→ **SUPPLIED DATA**
-=-=-=-=-

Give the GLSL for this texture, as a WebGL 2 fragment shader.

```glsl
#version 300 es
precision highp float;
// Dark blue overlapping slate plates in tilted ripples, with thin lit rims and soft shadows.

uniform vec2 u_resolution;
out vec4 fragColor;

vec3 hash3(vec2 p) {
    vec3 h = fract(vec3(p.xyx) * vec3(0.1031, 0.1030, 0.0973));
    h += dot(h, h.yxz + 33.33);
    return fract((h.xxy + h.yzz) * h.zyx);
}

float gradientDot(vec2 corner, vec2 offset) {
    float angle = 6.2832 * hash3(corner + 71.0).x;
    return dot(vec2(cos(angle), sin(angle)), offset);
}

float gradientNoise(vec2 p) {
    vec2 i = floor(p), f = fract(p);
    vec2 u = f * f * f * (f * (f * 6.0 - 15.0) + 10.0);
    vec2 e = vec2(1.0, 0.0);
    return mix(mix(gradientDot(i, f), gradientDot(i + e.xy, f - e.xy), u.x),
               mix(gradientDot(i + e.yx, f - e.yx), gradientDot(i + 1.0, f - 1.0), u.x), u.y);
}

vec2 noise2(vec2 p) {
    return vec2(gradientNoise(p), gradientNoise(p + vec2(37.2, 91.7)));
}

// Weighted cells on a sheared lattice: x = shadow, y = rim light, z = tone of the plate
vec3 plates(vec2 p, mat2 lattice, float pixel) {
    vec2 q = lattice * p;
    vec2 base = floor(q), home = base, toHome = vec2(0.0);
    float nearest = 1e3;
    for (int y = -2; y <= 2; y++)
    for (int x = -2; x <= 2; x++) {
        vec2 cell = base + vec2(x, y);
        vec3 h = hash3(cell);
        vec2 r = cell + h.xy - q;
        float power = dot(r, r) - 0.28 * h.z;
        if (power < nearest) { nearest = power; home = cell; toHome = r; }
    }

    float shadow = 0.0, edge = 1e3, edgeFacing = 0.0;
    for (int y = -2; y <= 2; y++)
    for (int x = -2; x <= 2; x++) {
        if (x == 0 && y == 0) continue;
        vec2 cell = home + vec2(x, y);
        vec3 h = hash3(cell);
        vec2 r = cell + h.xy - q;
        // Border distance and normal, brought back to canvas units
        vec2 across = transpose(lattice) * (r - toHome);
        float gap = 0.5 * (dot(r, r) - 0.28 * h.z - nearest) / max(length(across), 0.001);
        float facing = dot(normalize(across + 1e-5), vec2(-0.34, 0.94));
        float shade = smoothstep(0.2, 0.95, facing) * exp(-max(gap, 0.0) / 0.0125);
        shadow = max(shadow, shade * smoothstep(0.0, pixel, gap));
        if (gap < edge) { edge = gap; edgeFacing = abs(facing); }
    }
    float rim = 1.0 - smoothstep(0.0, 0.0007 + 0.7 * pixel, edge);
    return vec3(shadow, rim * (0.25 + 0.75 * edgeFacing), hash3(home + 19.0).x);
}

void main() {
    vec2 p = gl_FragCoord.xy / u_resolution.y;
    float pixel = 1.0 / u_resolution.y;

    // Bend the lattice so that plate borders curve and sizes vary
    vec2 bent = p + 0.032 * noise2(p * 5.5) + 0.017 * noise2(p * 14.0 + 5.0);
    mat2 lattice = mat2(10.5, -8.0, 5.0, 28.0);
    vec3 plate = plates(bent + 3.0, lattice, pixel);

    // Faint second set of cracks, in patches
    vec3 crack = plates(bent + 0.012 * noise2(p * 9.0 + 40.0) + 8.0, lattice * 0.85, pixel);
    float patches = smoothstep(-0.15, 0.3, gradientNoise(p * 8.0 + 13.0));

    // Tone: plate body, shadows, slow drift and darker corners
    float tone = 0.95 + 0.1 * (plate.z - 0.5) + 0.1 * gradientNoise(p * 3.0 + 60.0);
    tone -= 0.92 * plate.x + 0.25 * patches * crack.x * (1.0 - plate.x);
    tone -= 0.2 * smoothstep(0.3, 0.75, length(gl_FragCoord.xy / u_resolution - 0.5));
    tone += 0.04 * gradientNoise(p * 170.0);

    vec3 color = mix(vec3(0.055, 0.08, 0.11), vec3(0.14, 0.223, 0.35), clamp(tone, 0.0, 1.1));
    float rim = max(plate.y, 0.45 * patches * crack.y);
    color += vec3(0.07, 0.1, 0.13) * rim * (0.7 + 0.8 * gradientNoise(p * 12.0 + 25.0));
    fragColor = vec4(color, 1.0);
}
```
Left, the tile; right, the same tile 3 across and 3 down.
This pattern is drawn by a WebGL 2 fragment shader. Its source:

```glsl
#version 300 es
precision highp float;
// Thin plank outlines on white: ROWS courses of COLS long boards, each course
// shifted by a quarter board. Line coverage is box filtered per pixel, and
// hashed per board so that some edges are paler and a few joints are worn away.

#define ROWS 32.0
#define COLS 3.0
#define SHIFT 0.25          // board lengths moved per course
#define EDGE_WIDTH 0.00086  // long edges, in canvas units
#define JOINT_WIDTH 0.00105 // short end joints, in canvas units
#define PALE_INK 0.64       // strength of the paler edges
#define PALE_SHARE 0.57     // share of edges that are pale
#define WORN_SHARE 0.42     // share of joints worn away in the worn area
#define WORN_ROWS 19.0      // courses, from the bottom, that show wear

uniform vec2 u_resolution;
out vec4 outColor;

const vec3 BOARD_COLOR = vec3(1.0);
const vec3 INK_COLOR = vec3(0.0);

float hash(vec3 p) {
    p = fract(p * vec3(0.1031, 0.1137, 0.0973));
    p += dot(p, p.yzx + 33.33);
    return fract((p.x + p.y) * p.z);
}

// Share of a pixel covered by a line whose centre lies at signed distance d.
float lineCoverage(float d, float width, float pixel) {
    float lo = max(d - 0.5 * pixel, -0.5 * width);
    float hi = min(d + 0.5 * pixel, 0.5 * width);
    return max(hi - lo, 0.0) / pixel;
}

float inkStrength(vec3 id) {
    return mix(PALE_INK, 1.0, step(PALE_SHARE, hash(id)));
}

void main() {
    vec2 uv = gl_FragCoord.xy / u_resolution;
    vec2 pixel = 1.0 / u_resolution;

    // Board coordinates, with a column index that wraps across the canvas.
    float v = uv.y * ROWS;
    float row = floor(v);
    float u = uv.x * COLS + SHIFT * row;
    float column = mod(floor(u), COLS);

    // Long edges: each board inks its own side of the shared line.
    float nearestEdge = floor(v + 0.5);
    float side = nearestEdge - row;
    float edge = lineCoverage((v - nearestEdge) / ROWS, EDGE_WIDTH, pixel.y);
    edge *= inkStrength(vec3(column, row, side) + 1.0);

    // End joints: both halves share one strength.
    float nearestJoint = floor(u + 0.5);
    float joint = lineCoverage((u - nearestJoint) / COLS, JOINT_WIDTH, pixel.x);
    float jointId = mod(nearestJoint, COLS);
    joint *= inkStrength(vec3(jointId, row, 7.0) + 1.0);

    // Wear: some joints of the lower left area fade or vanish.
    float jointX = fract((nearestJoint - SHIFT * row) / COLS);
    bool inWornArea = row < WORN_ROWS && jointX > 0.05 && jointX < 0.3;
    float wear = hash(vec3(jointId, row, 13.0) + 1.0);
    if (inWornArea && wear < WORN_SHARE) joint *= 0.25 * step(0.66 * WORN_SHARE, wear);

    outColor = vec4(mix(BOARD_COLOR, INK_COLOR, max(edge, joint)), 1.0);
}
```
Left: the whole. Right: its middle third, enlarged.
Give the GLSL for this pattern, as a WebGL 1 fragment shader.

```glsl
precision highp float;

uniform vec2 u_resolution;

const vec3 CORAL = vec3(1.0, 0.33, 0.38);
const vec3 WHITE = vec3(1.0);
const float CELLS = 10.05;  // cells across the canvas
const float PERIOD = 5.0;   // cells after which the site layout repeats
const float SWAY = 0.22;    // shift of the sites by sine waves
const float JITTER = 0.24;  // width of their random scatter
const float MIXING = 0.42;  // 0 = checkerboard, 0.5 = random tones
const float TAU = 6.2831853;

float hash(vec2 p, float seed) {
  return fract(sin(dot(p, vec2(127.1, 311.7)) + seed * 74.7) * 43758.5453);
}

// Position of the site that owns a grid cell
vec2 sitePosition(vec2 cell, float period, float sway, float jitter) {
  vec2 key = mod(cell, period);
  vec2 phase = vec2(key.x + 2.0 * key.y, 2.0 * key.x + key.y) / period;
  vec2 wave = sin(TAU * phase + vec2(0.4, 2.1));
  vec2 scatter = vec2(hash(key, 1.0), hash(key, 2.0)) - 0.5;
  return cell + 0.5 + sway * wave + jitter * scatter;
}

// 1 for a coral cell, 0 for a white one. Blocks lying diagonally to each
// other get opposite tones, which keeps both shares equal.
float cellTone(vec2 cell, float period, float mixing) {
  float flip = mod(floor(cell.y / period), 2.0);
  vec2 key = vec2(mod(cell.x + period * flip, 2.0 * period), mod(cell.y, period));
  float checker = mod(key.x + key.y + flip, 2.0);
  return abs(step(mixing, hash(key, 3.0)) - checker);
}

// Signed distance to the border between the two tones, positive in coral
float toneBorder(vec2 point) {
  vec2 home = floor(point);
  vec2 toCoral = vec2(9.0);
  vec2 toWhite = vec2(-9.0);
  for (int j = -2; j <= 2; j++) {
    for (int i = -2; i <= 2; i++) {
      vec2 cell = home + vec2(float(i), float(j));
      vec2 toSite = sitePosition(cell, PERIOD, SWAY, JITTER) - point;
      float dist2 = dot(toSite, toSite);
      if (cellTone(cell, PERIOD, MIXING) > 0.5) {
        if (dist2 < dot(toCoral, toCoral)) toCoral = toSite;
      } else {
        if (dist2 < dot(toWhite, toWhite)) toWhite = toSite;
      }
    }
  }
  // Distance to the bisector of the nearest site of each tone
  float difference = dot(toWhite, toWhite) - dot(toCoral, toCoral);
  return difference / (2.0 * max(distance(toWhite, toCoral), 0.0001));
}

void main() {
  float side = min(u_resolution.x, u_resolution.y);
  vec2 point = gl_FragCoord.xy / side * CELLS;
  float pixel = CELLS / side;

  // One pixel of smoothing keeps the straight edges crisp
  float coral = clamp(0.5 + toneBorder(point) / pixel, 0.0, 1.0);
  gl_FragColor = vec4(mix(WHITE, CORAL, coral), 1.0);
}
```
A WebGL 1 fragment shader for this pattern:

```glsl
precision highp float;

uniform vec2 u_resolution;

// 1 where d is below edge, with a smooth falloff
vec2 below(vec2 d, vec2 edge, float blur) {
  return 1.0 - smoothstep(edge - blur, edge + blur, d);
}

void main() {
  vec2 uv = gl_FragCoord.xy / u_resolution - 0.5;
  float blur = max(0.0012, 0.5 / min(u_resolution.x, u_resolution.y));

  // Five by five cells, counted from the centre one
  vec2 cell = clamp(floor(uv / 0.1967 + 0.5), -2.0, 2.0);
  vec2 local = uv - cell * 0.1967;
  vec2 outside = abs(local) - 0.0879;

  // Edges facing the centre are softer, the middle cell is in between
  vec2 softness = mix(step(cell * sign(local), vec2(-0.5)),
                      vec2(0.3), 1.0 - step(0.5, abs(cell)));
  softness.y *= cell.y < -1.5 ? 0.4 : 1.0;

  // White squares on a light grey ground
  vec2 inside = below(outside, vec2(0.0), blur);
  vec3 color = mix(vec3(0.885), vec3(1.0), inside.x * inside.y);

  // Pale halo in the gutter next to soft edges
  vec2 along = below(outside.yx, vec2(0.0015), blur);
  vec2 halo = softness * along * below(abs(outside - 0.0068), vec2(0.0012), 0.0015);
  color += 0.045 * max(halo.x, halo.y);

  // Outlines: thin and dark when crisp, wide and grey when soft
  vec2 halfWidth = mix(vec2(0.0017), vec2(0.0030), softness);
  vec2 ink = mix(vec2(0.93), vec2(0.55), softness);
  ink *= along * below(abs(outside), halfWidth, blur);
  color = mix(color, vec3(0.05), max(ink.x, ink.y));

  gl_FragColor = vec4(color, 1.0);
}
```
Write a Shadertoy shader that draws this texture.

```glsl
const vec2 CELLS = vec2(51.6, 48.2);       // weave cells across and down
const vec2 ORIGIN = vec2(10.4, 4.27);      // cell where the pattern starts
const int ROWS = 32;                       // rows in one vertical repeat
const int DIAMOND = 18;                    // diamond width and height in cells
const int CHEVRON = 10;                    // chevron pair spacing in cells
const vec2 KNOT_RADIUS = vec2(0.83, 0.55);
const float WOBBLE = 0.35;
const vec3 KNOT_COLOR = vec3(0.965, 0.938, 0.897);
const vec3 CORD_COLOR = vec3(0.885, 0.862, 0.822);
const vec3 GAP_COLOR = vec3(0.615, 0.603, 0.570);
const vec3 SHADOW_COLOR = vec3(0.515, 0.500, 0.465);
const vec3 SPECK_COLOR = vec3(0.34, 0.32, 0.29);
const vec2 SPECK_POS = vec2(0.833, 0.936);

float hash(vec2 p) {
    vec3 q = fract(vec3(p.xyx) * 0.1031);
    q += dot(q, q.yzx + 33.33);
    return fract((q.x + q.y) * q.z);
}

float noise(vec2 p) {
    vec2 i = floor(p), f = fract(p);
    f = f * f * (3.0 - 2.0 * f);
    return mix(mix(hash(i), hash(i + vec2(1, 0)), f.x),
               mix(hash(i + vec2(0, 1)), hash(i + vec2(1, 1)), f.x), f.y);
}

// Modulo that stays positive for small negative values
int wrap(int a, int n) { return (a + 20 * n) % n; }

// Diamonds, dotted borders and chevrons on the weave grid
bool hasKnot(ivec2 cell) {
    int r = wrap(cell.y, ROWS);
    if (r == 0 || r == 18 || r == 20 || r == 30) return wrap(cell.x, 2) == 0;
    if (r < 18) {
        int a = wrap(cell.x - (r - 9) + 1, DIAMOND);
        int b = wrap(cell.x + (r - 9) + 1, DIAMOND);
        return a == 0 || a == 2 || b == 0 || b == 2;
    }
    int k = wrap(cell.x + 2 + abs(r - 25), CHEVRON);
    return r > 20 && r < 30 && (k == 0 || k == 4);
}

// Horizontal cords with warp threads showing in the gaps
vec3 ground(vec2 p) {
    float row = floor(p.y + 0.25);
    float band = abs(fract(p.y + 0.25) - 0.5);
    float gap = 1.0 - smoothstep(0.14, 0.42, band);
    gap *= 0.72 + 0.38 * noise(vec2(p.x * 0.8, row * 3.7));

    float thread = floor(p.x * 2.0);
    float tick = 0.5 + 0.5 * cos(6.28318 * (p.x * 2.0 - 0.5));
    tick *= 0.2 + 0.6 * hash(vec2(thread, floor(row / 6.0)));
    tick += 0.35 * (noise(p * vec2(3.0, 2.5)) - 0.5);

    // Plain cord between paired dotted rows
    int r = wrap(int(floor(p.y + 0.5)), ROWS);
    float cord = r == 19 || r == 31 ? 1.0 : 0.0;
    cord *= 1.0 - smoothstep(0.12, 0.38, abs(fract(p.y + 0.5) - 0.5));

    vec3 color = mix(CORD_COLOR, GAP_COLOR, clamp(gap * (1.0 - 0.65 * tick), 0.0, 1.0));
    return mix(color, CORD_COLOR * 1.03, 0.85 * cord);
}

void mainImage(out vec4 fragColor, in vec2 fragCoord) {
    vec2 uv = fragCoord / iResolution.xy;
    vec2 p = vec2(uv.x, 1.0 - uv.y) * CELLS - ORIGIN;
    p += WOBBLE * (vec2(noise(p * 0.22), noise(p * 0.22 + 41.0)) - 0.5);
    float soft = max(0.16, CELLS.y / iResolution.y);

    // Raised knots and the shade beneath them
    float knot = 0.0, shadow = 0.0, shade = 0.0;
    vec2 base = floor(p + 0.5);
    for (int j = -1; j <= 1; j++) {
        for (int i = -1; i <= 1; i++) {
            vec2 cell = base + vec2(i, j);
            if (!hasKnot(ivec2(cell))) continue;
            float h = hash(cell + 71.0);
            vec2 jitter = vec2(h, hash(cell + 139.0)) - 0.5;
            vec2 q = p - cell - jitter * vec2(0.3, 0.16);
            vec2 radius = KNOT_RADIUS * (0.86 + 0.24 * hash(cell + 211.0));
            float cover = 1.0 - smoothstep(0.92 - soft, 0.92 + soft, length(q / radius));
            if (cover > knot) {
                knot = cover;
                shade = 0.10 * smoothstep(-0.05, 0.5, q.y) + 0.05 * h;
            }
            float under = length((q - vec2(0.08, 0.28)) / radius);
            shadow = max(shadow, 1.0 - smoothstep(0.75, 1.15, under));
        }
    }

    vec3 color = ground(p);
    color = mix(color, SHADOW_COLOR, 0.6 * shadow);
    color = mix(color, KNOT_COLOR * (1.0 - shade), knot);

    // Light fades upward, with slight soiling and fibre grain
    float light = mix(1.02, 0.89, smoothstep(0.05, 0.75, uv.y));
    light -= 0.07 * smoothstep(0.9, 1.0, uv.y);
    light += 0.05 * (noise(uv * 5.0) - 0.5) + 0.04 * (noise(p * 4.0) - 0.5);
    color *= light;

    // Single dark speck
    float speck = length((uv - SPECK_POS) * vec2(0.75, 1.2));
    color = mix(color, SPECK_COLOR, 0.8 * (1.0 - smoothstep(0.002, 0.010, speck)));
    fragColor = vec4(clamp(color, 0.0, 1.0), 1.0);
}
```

-=-=-=-=-

→ **EXERCISE OBJECTIVE**
Say how many lines contain "blur" in the material above; the number is the whole answer.

→ **COMPLETED EXERCISE**
6